  2. The country has also been myopic in looking at the solutions for plastic waste. It has either rolled out blanket bans, without the resources to implement them, or introduced half-baked solutions like burning plastic for energy recovery that have little economic sense to become a viable option. Critically analyze.
  3. Global vaccine inequity is needlessly prolonging the pandemic. Explain.

UPSC Previous Years Questions

  1. One of the intended objectives of Union Budget 2017-18 is to ‘transform, energize and clean India’. Analyse the measures proposed in the Budget 2017-18 to achieve the objective.                                                                                             (GS-3: 2017).
  2. How can biotechnology improve the living standards of farmers?                                                                             (GS-3: 2019)
  3. What do you mean by Minimum Support Price (MSP)? How will MSP rescue the farmers from the low income trap?                                                                                                                                                                                                        (GS-3: 2018)
  4. Disaster preparedness is the first step in any disaster management process. Explain how hazard zonation mapping will help in disaster mitigation in the case of landslides.                                                                                                       (GS-3: 2019)
  5. Rehabilitation of human settlements is one of the important environmental impacts which always attracts controversy while planning major projects. Discuss the measures suggested for mitigation of this impact while proposing major developmental projects.                                                                                                                                                          (GS-3: 2016)
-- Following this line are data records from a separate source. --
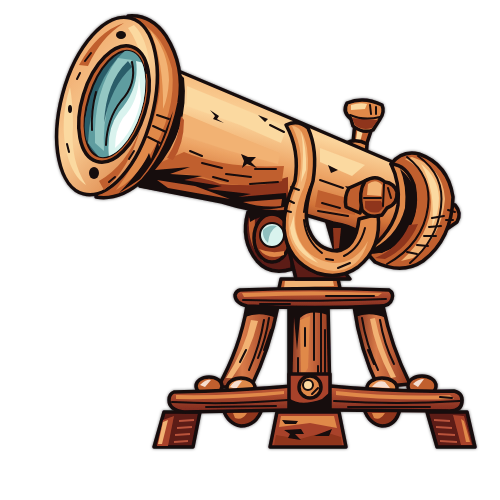
<!DOCTYPE html>
<html lang="en">
<head>
<meta charset="utf-8">
<title>Brass telescope</title>
<style>
:root{--ink:#160a0c;--cream:#fbd9a0;--peach:#f2b273;--brass:#e0894a;--copper:#c05f2e;--rust:#8f341d;--wood:#a8432a;--wood-dark:#5b1a17;--glass:#5f9da0;--glass-dark:#2c5d69;--glass-light:#d9f3ee}
html,body{margin:0;background:#fff;overflow:hidden}
svg{display:block;width:500px;height:500px}
.line{stroke:var(--ink);stroke-width:3.5;stroke-linejoin:round;stroke-linecap:round}
.thin{stroke:var(--ink);stroke-width:2;stroke-linejoin:round;stroke-linecap:round}
.hatch{fill:none;stroke:var(--ink);stroke-width:2;stroke-linecap:round}
.ink{fill:var(--ink)}.cream{fill:var(--cream)}.peach{fill:var(--peach)}.brass{fill:var(--brass)}.copper{fill:var(--copper)}.rust{fill:var(--rust)}.wood{fill:var(--wood)}.wood-dark{fill:var(--wood-dark)}.light{fill:var(--glass-light)}
</style>
</head>
<body>
<svg viewBox="0 0 500 500" role="img" aria-label="Brass telescope on a wooden stand">
<defs>
<linearGradient id="tube-shade" x1="250" y1="90" x2="222" y2="208" gradientUnits="userSpaceOnUse">
<stop offset="0" stop-color="#f6bd80"/><stop offset=".25" stop-color="#fbd49b"/><stop offset=".55" stop-color="#eda465"/><stop offset=".8" stop-color="#d27439"/><stop offset="1" stop-color="#8f341d"/>
</linearGradient>
<linearGradient id="rim-shade" x1="0" y1="0" x2="1" y2="1">
<stop offset="0" stop-color="#eda062"/><stop offset=".5" stop-color="#f8cb92"/><stop offset="1" stop-color="#d97c40"/>
</linearGradient>
<linearGradient id="leg-shade"><stop offset="0" stop-color="#7c2b1c"/><stop offset=".4" stop-color="#d87a48"/><stop offset="1" stop-color="#96381f"/></linearGradient>
<linearGradient id="beam-shade" x2="0" y2="1"><stop offset="0" stop-color="#c55c37"/><stop offset="1" stop-color="#7d291e"/></linearGradient>
<clipPath id="lens-clip"><ellipse cx="115" cy="104" rx="27" ry="55" transform="rotate(17 115 104)"/></clipPath>
<filter id="soft-edge" x="-5%" y="-5%" width="110%" height="110%"><feDropShadow dx="0" dy="0" stdDeviation="1.5" flood-color="#000" flood-opacity=".55"/></filter>
</defs>
<rect width="500" height="500" fill="#fff"/>

<g id="telescope-and-stand" filter="url(#soft-edge)">
<g id="stand">
<g id="side-legs">
<path class="line" fill="url(#leg-shade)" d="M247 306 L278 306 Q270 348 251 387 L218 387 Q240 348 247 306Z"/>
<path class="line" fill="url(#leg-shade)" d="M354 306 L383 306 Q391 346 410 384 L378 387 Q360 350 354 306Z"/>
<path class="ink" d="M246 306 H279 L276 318 Q260 311 245 317ZM353 306 H384 L386 318 Q370 311 355 317Z"/>
<path class="peach" d="M251 320 L258 321 Q250 354 232 378 L226 378 Q245 349 251 320Z"/>
<path class="peach" d="M370 319 L375 318 Q381 348 396 377 L391 378 Q375 348 370 319Z"/>
<path class="hatch" d="M264 320 Q260 345 249 370M269 318 Q266 338 258 358M271 330 L264 350M246 350 L240 362M362 318 Q366 344 378 370M380 320 Q384 344 394 364M368 350 L374 364"/>
</g>
<g id="centre-leg">
<path class="line" fill="url(#leg-shade)" d="M289 304 H328 L330 402 H289Z"/>
<path class="ink" d="M289 305 H329 L328 315 Q310 309 300 318 L297 350 L294 317 L292 395 H289Z"/>
<path class="brass" d="M300 320 L310 316 L308 368 L301 378Z"/>
<path class="hatch" d="M314 312 V360M321 313 V372M305 328 V346M325 330 V384M298 358 V390M318 366 V374"/>
</g>
<g id="back-bolts">
<ellipse class="line copper" cx="209" cy="386" rx="13" ry="9"/><ellipse class="line brass" cx="241" cy="388" rx="14" ry="10"/>
<ellipse class="line brass" cx="382" cy="388" rx="15" ry="10"/><ellipse class="line copper" cx="422" cy="386" rx="14" ry="10"/>
<path fill="#f6ded0" d="M230 387 Q235 379 242 381 L236 389ZM372 387 Q378 379 385 382 L390 388ZM200 385 Q206 379 211 380 L205 387ZM413 384 Q418 379 424 379 L418 387Z"/>
</g>
<g id="feet">
<path class="line wood-dark" d="M164 412 L200 412 L193 447 H154Z"/>
<path class="wood" d="M163 420 L174 416 L168 446 H157Z"/>
<path class="peach" d="M163 422 L168 420 L162 444 H158Z"/>
<path class="line wood-dark" d="M427 412 H467 L475 447 H437Z"/>
<path class="wood" d="M453 415 L464 416 L472 445 H461Z"/>
<path class="brass" d="M461 419 L464 421 L470 442 H466Z"/>
<path d="M179 421 L194 420M177 428 L192 427M175 435 L190 434M174 442 L188 441M434 420 L450 421M436 427 L452 428M438 434 L455 435M440 441 L457 442" fill="none" stroke="#b9533a" stroke-width="2"/>
<path class="line rust" d="M223 409 H262 Q256 426 241 426 Q228 424 223 409ZM364 409 H400 Q396 426 382 426 Q369 424 364 409Z"/>
<path class="brass" d="M233 413 L247 413 Q242 421 235 418ZM372 413 L385 413 Q380 421 374 418Z"/>
</g>
<g id="crossbeam">
<path class="line" fill="url(#beam-shade)" d="M174 392 Q235 391 292 386 L330 386 Q390 392 454 391 Q463 393 462 402 Q461 411 450 411 L330 410 L290 410 L184 412 Q169 410 169 400 Q169 394 174 392Z"/>
<path class="brass" d="M176 395 Q230 396 284 391 L284 394 Q232 400 176 399ZM336 391 Q390 397 450 395 L454 399 Q390 401 336 395Z"/>
<path class="hatch" d="M172 402 Q228 405 288 400M206 407 L276 406M334 401 Q398 405 460 401M348 407 L430 407M440 397 L452 398"/>
<path class="line wood" d="M289 374 H330 V410 H289Z"/>
<path class="ink" d="M289 398 Q300 407 322 399 L330 392 V411 H289Z"/>
<circle class="line brass" cx="310" cy="387" r="11"/><circle class="thin cream" cx="308" cy="385" r="5"/><path class="hatch" d="M312 394 L318 388"/>
</g>
<g id="centre-foot">
<path class="line wood" d="M277 412 H339 L346 447 H270Z"/>
<path class="brass" d="M281 416 H334 L337 428 L310 423 L279 427Z"/>
<path class="rust" d="M276 435 L300 439 L325 432 L341 437 L342 445 H274Z"/>
<path class="ink" d="M282 420 L298 421 L296 424 L285 424ZM284 430 L301 429 L304 434 L295 434 L301 440 L288 438 L290 434ZM314 436 L332 429 L329 436Z"/>
</g>
<g id="top-plate">
<path class="line copper" d="M281 279 H338 L341 293 H278Z"/>
<path class="peach" d="M285 281 H333 L334 286 L284 288Z"/>
<path class="line" fill="url(#beam-shade)" d="M240 290 Q315 287 389 290 Q394 293 392 299 Q390 306 380 306 Q315 309 247 306 Q235 303 235 295 Q236 291 240 290Z"/>
<path class="brass" d="M242 293 Q310 290 382 293 L378 296 Q310 294 244 297Z"/>
<path class="hatch" d="M243 300 Q310 302 386 299M326 296 H374M260 304 L290 304"/>
</g>
</g>

<g id="focus-wheel">
<path class="line wood-dark" d="M248 212 Q240 240 257 261 Q270 276 292 269 L294 206Z"/>
<path class="copper" d="M249 218 Q247 246 263 261 L271 263 Q253 242 255 218Z"/>
<ellipse class="line rust" cx="272" cy="238" rx="18" ry="24"/>
<ellipse class="thin light" cx="272" cy="235" rx="12" ry="12"/>
<path fill="#8fc0bf" d="M263 230 Q269 224 277 226 Q269 231 268 243 Q262 238 263 230Z"/>
<path class="brass" d="M259 249 Q268 261 284 255 L284 251 Q271 254 259 249Z"/>
<path class="ink" d="M248 210 L294 204 V223 Q272 208 250 222Z"/>
</g>

<g id="yoke-neck">
<path class="line wood-dark" d="M288 246 L338 264 L350 279 H296Z"/>
<path class="ink" d="M325 222 L365 222 L359 252 L333 250Z"/>
<path class="rust" d="M333 228 L341 228 L339 248 L334 249Z"/>
</g>

<g id="sight-knob">
<path class="line copper" d="M355 123 L373 125 L364 152 H352Z"/>
<path class="cream" d="M358 126 L364 127 L359 146 H355Z"/>
<path class="line brass" d="M346 143 Q356 138 367 144 L366 158 L347 155Z"/>
<path class="line brass" d="M347 103 Q364 96 382 105 Q385 112 380 119 L373 130 Q363 134 353 126 L351 119 Q342 112 347 103Z"/>
<path class="rust" d="M352 118 L378 120 L372 128 Q362 131 355 125Z"/>
<path class="cream" d="M351 105 Q360 102 367 104 L365 109 L351 110Z"/>
<path class="hatch" d="M350 115 Q364 121 380 117M370 105 L371 114M376 107 V114"/>
</g>

<g id="tube">
<path class="line" fill="url(#tube-shade)" d="M176 70 L297 121 L402 166 L404 252 L378 256 Q368 228 333 223 L292 211 Q263 215 222 202 L140 186Z"/>
<path class="cream" d="M187 86 L287 127 L281 143 L240 125 L187 106ZM320 148 L365 165 L352 176 L320 162Z"/>
<path class="peach" d="M180 112 L235 135 L280 153 L278 164 L230 151 L178 134Z"/>
<path class="rust" d="M142 183 Q185 169 220 184 Q256 188 288 177 L288 204 Q262 212 222 201Z"/>
<path class="copper" d="M155 165 L184 152 Q225 169 284 166 L282 181 Q246 190 213 180 Q181 169 148 179Z"/>
<path class="copper" d="M318 190 L358 201 L355 215 L315 207Z"/>
<path class="ink" d="M176 70 L184 78 Q190 130 155 170 L190 167 L170 174 L202 176 L184 180 L222 186 L207 189 L251 194 L238 197 L286 193 L288 206 Q260 214 222 203 L138 187 Q180 142 176 70Z"/>
<path fill="#b8542b" d="M157 180 L195 186 L230 199 L168 188ZM243 202 L282 199 L281 206 Q261 208 243 202ZM167 158 Q179 139 181 116 L184 120 Q184 144 173 160Z"/>
<path class="ink" d="M210 110 L219 116 L217 119 L224 123 L213 119 L215 116ZM241 154 L248 157 L256 157 L251 162 L257 168 L247 164 L242 168 L244 161ZM258 115 L268 119 L265 122ZM328 165 L338 170 L331 173ZM345 186 L356 188 L350 192Z"/>
<path class="hatch" d="M190 151 L202 156M202 163 L222 168M226 174 L251 177M255 169 L276 169M250 184 L278 182M213 177 L228 181M320 180 L343 188M318 211 L348 216M322 203 L340 208M270 125 L284 132"/>
</g>

<g id="eyepiece">
<path class="line copper" d="M444 203 L455 205 Q462 213 457 222 L444 231Z"/>
<path class="line copper" d="M391 164 Q402 150 419 154 Q448 164 453 197 Q452 239 423 261 Q402 275 375 262 L366 252 Q399 239 406 205 Q408 181 391 164Z"/>
<path class="peach" d="M412 157 Q443 167 445 199 Q442 237 413 258 L401 261 Q431 234 431 202 Q430 172 405 159Z"/>
<path class="cream" d="M421 164 Q438 177 439 198 Q439 213 432 227 Q436 190 421 164Z"/>
<path class="hatch" d="M407 157 Q432 176 428 207 Q423 244 387 264M418 156 Q445 175 441 207 Q437 240 410 263"/>
<path class="line brass" d="M391 164 Q407 165 414 185 Q420 216 400 239 Q388 253 366 252 Q394 231 398 205 Q400 182 391 164Z"/>
<path class="ink" d="M400 169 Q419 184 416 210 Q409 240 382 253 L366 252 Q397 239 405 208 Q407 185 400 169Z"/>
<path class="rust" d="M409 225 L418 224 Q408 248 385 259 L375 258 Q399 248 409 225Z"/>
<path class="hatch" d="M432 218 L444 216M429 227 L441 226M424 236 L436 236M417 245 L428 246M407 252 L417 254M448 210 L455 212M446 220 L453 220"/>
</g>

<g id="yoke">
<path class="line brass" d="M286 125 Q298 119 308 128 Q318 150 313 181 Q302 214 309 230 Q317 250 337 251 Q356 248 359 219 L378 214 Q382 248 358 267 Q340 280 317 273 Q287 261 284 229 Q283 207 295 181 Q300 150 286 125Z"/>
<path class="peach" d="M292 126 Q303 126 307 148 Q310 170 304 187 Q291 215 297 234 Q305 259 333 263 Q355 264 368 241 Q360 270 334 271 Q299 267 289 235 Q286 209 298 184 Q306 153 292 126Z"/>
<path class="cream" d="M301 131 Q307 148 306 170 L301 182 Q305 152 301 131ZM294 215 Q293 240 310 255 L318 263 Q293 252 290 228Z"/>
<path class="hatch" d="M313 181 Q306 195 304 212M304 220 Q306 241 322 253M344 256 Q360 248 365 228M338 268 L350 263M326 259 L333 260M291 187 L299 190M288 200 L294 203M287 211 L291 212"/>
<path class="line copper" d="M349 188 Q344 196 346 207 L360 213 L367 180Z"/>
<path class="line copper" d="M365 181 Q376 174 385 182 Q394 183 397 192 Q398 204 387 208 L382 215 Q369 219 362 210 Q358 192 365 181Z"/>
<path class="peach" d="M368 184 Q376 178 382 185 L381 196 L367 195Z"/>
<path class="rust" d="M365 201 L381 201 L384 207 L379 212 Q370 214 365 208Z"/>
<path class="hatch" d="M384 184 L383 206M388 188 L391 198M364 198 L381 198"/>
</g>

<g id="front-rim">
<path class="line copper" d="M128 16 Q151 14 166 36 Q185 66 179 103 Q170 149 143 180 Q120 201 96 197Z"/>
<path class="brass" d="M142 24 Q163 35 172 69 Q177 113 148 158 Q133 181 116 190 Q155 138 160 88 Q161 48 142 24Z"/>
<path class="peach" d="M150 30 Q168 50 169 80 Q168 98 163 109 Q164 62 150 30Z"/>
<path class="ink" d="M173 111 Q165 149 140 179 L119 193 Q143 168 149 153 L151 159 L158 141 L159 147 Z"/>
<path class="hatch" d="M157 115 L169 119M153 126 L166 132M148 137 L160 143"/>
<ellipse class="line" fill="url(#rim-shade)" cx="107" cy="106" rx="46" ry="91" transform="rotate(15 107 106)"/>
<path class="cream" d="M70 87 Q59 122 67 154 Q73 177 86 185 Q70 160 73 126 Q73 104 70 87ZM134 25 Q148 39 150 70 Q149 89 145 103 Q147 54 128 28Z"/>
<path class="copper" d="M79 65 Q98 31 124 23 Q101 37 88 66ZM99 181 Q127 165 141 127 Q129 170 104 190Z"/>
<ellipse class="line copper" cx="114" cy="104" rx="32" ry="60" transform="rotate(17 114 104)"/>
<ellipse class="thin" fill="#2c5d69" cx="115" cy="104" rx="27" ry="55" transform="rotate(17 115 104)"/>
<g id="lens-reflections" clip-path="url(#lens-clip)">
<path fill="#5f9da0" d="M128 48 Q91 79 88 143 L105 165 L150 120 L146 50Z"/>
<path fill="#94c7c3" d="M118 58 Q93 91 95 143 L104 151 Q101 96 132 60Z"/>
<path class="light" d="M136 61 Q140 88 119 112 Q106 130 109 157 Q136 144 146 99 L148 64Z"/>
<path fill="#fff" d="M139 75 Q139 101 123 118 Q115 130 115 148 Q135 130 141 99Z"/>
<path fill="#2c5d69" d="M128 61 Q106 82 104 123 Q111 86 132 67ZM91 92 Q84 119 88 144 L82 132Z"/>
<path class="hatch" d="M132 62 Q137 84 121 101 Q107 119 106 145M96 92 Q91 111 92 130"/>
</g>
<g class="ink"><ellipse cx="121" cy="35" rx="5" ry="4"/><ellipse cx="94" cy="173" rx="5" ry="6"/><ellipse cx="70" cy="109" rx="2" ry="4"/></g>
<path class="hatch" d="M85 61 L91 53M77 79 L80 73M134 151 L129 159M115 177 L109 182M145 62 L146 73M67 144 L69 152"/>
</g>
</g>
</svg>
</body>
</html>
  6. COVID-19 has caused unprecedented devastation worldwide. However, technological advancements are being availed readily to win over the crisis. Give an account of how technology was sought to aid management of the pandemic.                                                                                                                                                                                                                (GS-3: 2020)